David Michalek: Figure Studies
- Neil Cooper
- 20 September 2012
Slo-mo studies of every-day movement make imperfection blur into beauty
There’s something heroic about David Michalek’s three-screen sequel of sorts to his similarly-styled ‘Slow Dancing’ triptych of larger-than-life slo-mo studies of dancers in motion, first seen in 2007. Where in that piece five blink-and-you’ll-miss-em seconds were stretched out to ten minutes of extended play performed by professionals, the choreography applied here is to a more diverse array of long, short, tall and less whippet-like physiques.
Seen largely naked, acting out routines of every-day movement, Michalek’s subjects – a woman with a double mastectomy, a bearded old man shifting bags of cement in his Y-fronts – become monumental pin-ups striking a pose, as every sinew and twitch is accentuated and buffed into shape.
As a conscious form of homage to and reinvention of cinematic and photographic techniques pioneered in the 19th century by Eadweard Muybridge, Michalek’s film may look as glossy as a coffee-table magazine spread made flesh.
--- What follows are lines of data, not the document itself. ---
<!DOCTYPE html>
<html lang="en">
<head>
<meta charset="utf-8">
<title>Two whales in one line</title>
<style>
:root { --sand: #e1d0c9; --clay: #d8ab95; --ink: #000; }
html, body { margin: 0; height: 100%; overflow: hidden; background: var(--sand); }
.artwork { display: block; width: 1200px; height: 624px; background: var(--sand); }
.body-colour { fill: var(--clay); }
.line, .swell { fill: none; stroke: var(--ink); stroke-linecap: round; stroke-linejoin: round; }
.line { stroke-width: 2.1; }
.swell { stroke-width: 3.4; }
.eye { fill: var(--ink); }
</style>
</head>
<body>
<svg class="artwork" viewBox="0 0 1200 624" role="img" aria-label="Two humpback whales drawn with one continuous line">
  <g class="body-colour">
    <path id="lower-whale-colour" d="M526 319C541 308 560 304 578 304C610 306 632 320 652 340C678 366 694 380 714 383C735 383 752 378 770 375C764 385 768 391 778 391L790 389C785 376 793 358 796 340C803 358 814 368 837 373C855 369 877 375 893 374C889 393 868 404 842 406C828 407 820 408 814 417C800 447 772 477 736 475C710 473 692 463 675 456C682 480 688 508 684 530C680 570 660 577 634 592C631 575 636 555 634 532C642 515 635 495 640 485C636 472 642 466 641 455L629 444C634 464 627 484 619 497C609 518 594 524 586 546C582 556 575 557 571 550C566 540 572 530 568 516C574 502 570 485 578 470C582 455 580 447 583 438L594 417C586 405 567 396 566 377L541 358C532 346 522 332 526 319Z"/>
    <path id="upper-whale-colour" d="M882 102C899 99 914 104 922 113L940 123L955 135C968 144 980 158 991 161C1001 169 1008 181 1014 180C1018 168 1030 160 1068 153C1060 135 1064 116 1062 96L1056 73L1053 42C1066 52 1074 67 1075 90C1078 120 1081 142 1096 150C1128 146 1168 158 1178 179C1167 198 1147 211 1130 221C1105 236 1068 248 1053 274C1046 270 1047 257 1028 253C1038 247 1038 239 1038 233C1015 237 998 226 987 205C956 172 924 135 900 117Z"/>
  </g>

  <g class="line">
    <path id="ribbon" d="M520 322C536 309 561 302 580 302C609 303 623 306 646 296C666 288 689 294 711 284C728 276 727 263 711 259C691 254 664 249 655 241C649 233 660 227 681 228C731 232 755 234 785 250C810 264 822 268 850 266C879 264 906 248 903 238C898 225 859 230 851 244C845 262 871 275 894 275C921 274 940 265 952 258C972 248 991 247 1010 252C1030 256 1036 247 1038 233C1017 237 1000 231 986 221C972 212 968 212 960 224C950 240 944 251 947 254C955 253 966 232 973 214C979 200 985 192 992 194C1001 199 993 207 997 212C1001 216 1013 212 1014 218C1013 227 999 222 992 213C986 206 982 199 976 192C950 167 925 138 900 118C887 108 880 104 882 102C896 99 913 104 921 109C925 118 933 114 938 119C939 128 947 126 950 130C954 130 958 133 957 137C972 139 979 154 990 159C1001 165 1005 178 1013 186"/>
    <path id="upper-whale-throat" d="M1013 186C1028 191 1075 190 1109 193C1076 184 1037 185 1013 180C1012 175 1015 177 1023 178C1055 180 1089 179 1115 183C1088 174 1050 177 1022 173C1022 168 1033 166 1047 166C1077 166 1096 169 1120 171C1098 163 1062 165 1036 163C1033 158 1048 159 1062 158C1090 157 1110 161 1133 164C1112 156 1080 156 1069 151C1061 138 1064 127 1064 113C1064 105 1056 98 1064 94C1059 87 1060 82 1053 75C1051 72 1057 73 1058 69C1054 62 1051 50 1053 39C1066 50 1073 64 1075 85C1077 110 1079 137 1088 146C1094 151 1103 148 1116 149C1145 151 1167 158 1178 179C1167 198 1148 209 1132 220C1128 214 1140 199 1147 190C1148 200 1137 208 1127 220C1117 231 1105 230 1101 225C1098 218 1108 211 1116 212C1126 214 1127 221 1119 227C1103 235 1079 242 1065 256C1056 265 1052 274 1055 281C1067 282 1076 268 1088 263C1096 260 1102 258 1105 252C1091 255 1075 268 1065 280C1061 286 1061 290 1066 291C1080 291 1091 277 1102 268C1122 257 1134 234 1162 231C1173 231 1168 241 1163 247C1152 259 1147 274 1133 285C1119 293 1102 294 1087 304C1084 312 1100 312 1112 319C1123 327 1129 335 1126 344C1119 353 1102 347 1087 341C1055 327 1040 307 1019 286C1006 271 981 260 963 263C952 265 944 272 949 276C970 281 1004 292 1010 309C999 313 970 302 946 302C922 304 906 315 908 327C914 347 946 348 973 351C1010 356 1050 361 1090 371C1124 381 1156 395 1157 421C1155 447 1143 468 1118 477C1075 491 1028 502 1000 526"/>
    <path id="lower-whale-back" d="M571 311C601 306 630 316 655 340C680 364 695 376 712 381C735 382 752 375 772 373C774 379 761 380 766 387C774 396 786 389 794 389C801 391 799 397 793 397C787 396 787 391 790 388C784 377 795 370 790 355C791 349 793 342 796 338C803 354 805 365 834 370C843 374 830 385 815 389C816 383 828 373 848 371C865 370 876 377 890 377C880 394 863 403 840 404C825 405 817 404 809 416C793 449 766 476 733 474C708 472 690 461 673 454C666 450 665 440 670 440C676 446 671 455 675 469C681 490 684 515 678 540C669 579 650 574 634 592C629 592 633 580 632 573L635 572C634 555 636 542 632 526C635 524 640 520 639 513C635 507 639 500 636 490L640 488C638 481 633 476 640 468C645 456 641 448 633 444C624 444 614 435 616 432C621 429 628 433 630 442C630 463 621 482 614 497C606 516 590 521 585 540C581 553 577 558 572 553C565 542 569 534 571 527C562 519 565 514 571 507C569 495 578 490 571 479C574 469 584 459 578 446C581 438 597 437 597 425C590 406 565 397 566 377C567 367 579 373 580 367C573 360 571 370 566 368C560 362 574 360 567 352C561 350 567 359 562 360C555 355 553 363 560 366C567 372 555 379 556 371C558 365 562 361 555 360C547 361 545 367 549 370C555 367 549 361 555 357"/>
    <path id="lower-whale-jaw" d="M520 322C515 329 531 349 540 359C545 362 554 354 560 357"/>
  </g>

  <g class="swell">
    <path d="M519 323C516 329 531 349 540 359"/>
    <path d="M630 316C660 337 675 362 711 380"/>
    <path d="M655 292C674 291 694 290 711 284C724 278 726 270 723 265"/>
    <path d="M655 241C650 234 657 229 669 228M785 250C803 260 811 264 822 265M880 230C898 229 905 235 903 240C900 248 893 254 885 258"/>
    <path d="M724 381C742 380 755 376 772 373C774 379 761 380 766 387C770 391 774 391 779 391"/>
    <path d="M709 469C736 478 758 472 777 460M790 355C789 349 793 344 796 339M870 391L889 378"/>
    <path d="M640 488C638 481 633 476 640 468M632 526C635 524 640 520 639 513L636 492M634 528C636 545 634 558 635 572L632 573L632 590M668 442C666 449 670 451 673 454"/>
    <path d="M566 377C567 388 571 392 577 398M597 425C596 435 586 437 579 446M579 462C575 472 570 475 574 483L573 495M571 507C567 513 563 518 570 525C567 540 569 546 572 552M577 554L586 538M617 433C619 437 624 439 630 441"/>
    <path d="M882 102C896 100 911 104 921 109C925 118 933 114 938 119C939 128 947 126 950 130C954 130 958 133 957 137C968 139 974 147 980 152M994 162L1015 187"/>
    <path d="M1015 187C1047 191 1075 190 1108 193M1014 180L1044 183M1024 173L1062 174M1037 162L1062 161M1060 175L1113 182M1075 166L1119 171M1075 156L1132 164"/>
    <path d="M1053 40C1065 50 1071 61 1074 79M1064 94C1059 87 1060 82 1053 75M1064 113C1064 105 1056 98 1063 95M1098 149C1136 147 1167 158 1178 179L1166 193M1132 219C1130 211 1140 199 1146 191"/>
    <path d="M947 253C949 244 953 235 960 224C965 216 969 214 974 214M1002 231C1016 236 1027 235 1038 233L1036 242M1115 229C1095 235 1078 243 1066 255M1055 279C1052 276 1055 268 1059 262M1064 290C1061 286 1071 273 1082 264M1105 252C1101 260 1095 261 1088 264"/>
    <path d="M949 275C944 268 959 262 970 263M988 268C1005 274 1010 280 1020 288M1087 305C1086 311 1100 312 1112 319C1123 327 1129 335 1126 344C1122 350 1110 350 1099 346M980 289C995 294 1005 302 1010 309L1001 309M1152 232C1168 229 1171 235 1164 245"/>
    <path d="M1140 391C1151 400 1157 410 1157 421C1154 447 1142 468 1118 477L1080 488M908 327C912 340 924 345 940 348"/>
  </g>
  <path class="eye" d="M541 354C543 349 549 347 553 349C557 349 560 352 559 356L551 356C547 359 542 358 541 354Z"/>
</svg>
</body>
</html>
As each figure blurs into the next, however, there’s a strength beyond the seductively hypnotic display, as imperfection blurs into beauty en route.
Summerhall, Edinburgh, until Thu 27 Sep